It was arranged that a team would be mobilized on two evenings to go down to the city and attempt to engage people in the gospel. Two of the girls are Americans with “Campus for Christ” so they have some training and skills for this sort of thing. For the others (Slovenia is described as a nation of introverts) this provides good exposure and challenge for the team.
To be honest, I am a bit of a loner on this sort of business and never like to be held up as the standard for evangelism performance. I am not a scheduled evangelist nor do I just attempt to evangelize anyone and everyone. It is my view that the best approach is to always be ready to share the gospel, especially when there is some affinity for the person. For instance, when Jesus saw the rich, young ruler coming toward Him the Bible says that Jesus “looked upon him and loved him.” As best as I can explain it, this is my methodology. I try to see if something clicks. This is why I pray all of the time for the right person and the right message and the right occasion. I have often wound up with the right person, but the timing or circumstances seemed all wrong. Good communication is said to be this: “The right message, to the right person, in the right way, at the right time.” Worse than almost anything else is what most Christians almost always do – talk about something the audience has absolutely no interest in. Have you ever listened to a drunk ramble on? Well, then, you get the idea.

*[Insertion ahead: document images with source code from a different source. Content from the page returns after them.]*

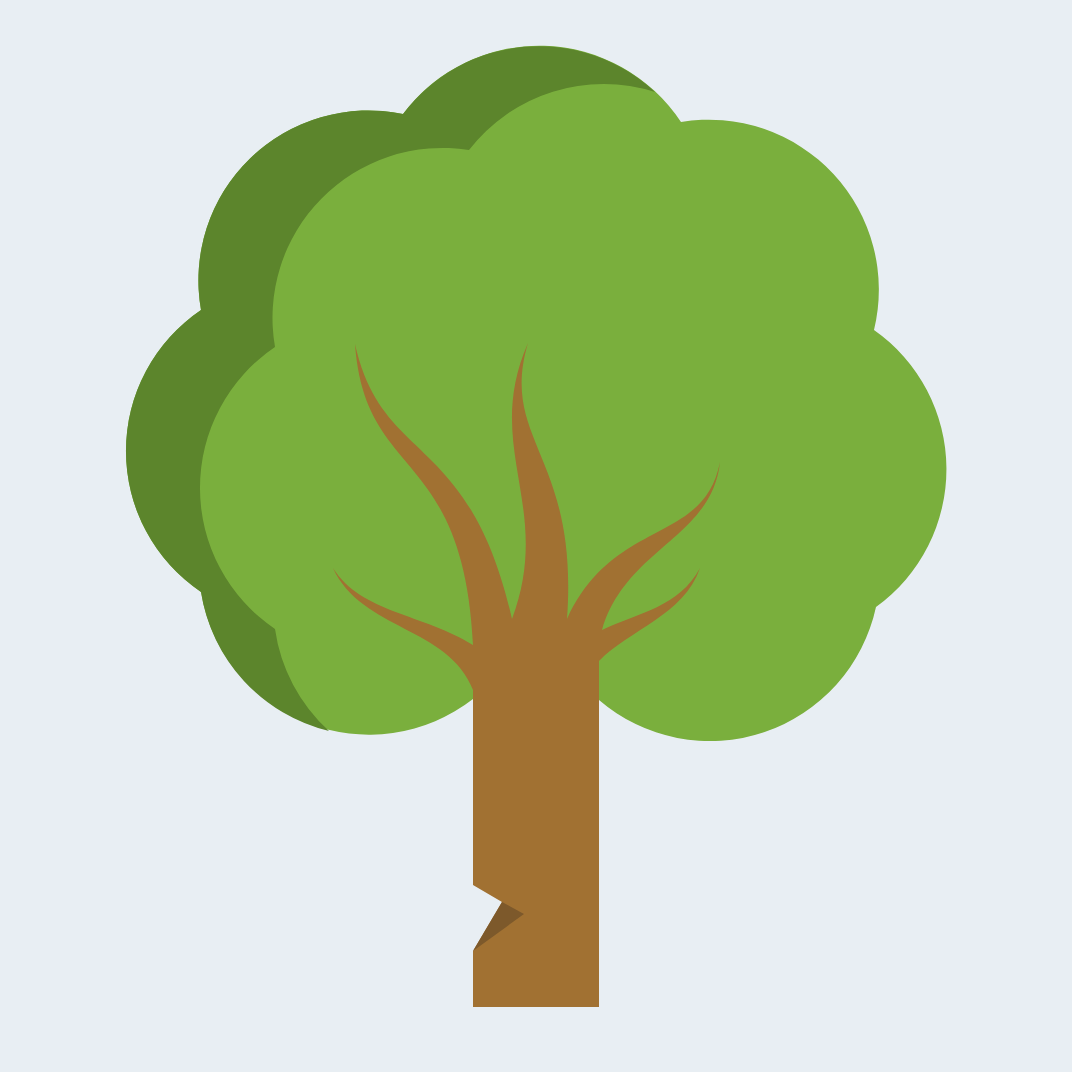
<!DOCTYPE html>
<html lang="en">
<head>
<meta charset="utf-8">
<title>Tree</title>
<style>
:root {
  --sky: #e8eef3;
  --leaf: #7aaf3d;
  --leaf-shade: #5c852c;
  --bark: #a17132;
  --bark-shade: #7d592b;
}
html, body { margin: 0; background: var(--sky); overflow: hidden; }
.tree { display: block; width: 1072px; height: 1072px; background: var(--sky); }
.crown { fill: var(--leaf); }
.crown-shade { fill: var(--leaf-shade); }
.trunk { fill: var(--bark); }
.notch-shade { fill: var(--bark-shade); }
</style>
</head>
<body>
<svg class="tree" viewBox="0 0 1072 1072" role="img" aria-label="Leafy green tree with a notched brown trunk">
  <path class="crown" d="M201 310 A170 170 0 0 1 403 114 A170 170 0 0 1 681 122 A170 170 0 0 1 874 330 A170 170 0 0 1 876 607 A170 170 0 0 1 599 700 L473 699 A170 170 0 0 1 201 592 A170 170 0 0 1 201 310 Z"/>
  <path class="crown-shade" d="M329 731 A170 170 0 0 1 201 592 A170 170 0 0 1 201 310 A170 170 0 0 1 403 114 A170 170 0 0 1 655 92 A170 170 0 0 0 469 150 A170 170 0 0 0 275 347 A170 170 0 0 0 275 629 A170 170 0 0 0 329 731 Z"/>
  <path class="trunk" d="M473 1007 V951 L502 902 L473 885 V690 C449 627 361 630 333 568 C361 613 424 614 473 645 C463 445 365 482 355 344 C382 466 469 430 512 619 C554 506 482 448 528 343 C499 441 579 455 567 619 C614 517 704 545 720 462 C712 538 626 548 602 630 C640 612 679 607 700 568 C684 615 629 630 599 661 V1007 Z"/>
  <polygon class="notch-shade" points="502,902 524,914 473,951"/>
</svg>
</body>
</html>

The team pulled themselves together and off we went. As the “SENIOR EVANGELISTIC GENIUS,” I immediately set up my easel, picked out a target and began to draw. Now, if I did this in Italy, many people would gather around me to see what and how I am doing with occasional encouragements like, “Complimenti” or “Bravisimo!” But, regrettably I don’t get much of this sort of thing in Slovenia where it is considered impolite to meddle in someone else’s business. So, I went right on drawing a fellow at almost forty paces away.
When I was finished, the rather fearless Mateja gladly wanted to help me deliver the gift and interpret for me as I shared the gospel. Off we went, only to discover that the fellow was a mad man. Really, he was a mad (as in angry) man and rather than happily accepting the drawing as almost everyone does, he stared and scowled at us until we gave up after he told us that it didn’t look like him. We took the drawing back over to the waste bin and tossed it in. Seeing that my first attempt at demonstrating how easy it is to share the gospel utterly failed in front of ten fledgling evangelists, I pointed my easel in the opposite direction and drew two other old men in succession who gleefully accepted the tracts and personal witness.
I am a fisherman so I just hate to have a fish refuse my bait or presentation. I decided to circle around again to see what he might do if I came in proximity again. As I floated around his way, he looked up at me and said in a low voice, “Anyway, I have nowhere to put it. It is a nice drawing but I have no wall.” I sat down beside him. “You seem a little angry,” I offered. To this he took his thumb and index finger and spaced them apart, then slowly pulled one hand high above the other. What he communicated was this – not just a little but a lot. This is a common Balkan emotion.
Though nicely dressed and clean for someone living on the street, it was obvious that he had no money, yet, unlike so many others he did not ask me for any of mine. I reached into my pocket and pulled out fifty euro and handed it toward him. He looked at it, then looked at me. Tearfully he asked, “Why would you do this? It is a lot of money.” I said, “I know. I know it is a lot of money to give a stranger but this is what Jesus has done. He lifted me up when I had no hope.” He didn’t understand all of this mumbo-jumbo so I reached in my back pocket, took out the New Testament in Slovene and handed it to him. Seeing from a distance what was going on, Mateja was back at his feet explaining where to read.
Who knows what will become of him? Suicide? Insanity? This man, like so many others in this part of the world, have come to a dead stop. Nevertheless, I love the response I get to a simple (howbeit expensive) act of lavish generosity. Was the money wasted? Perhaps, but I had a “durn” good time spending your money in this way. I told this fellow that I thought he was a worthwhile investment. He smiled. Maybe this was his first smile in many days, months or years?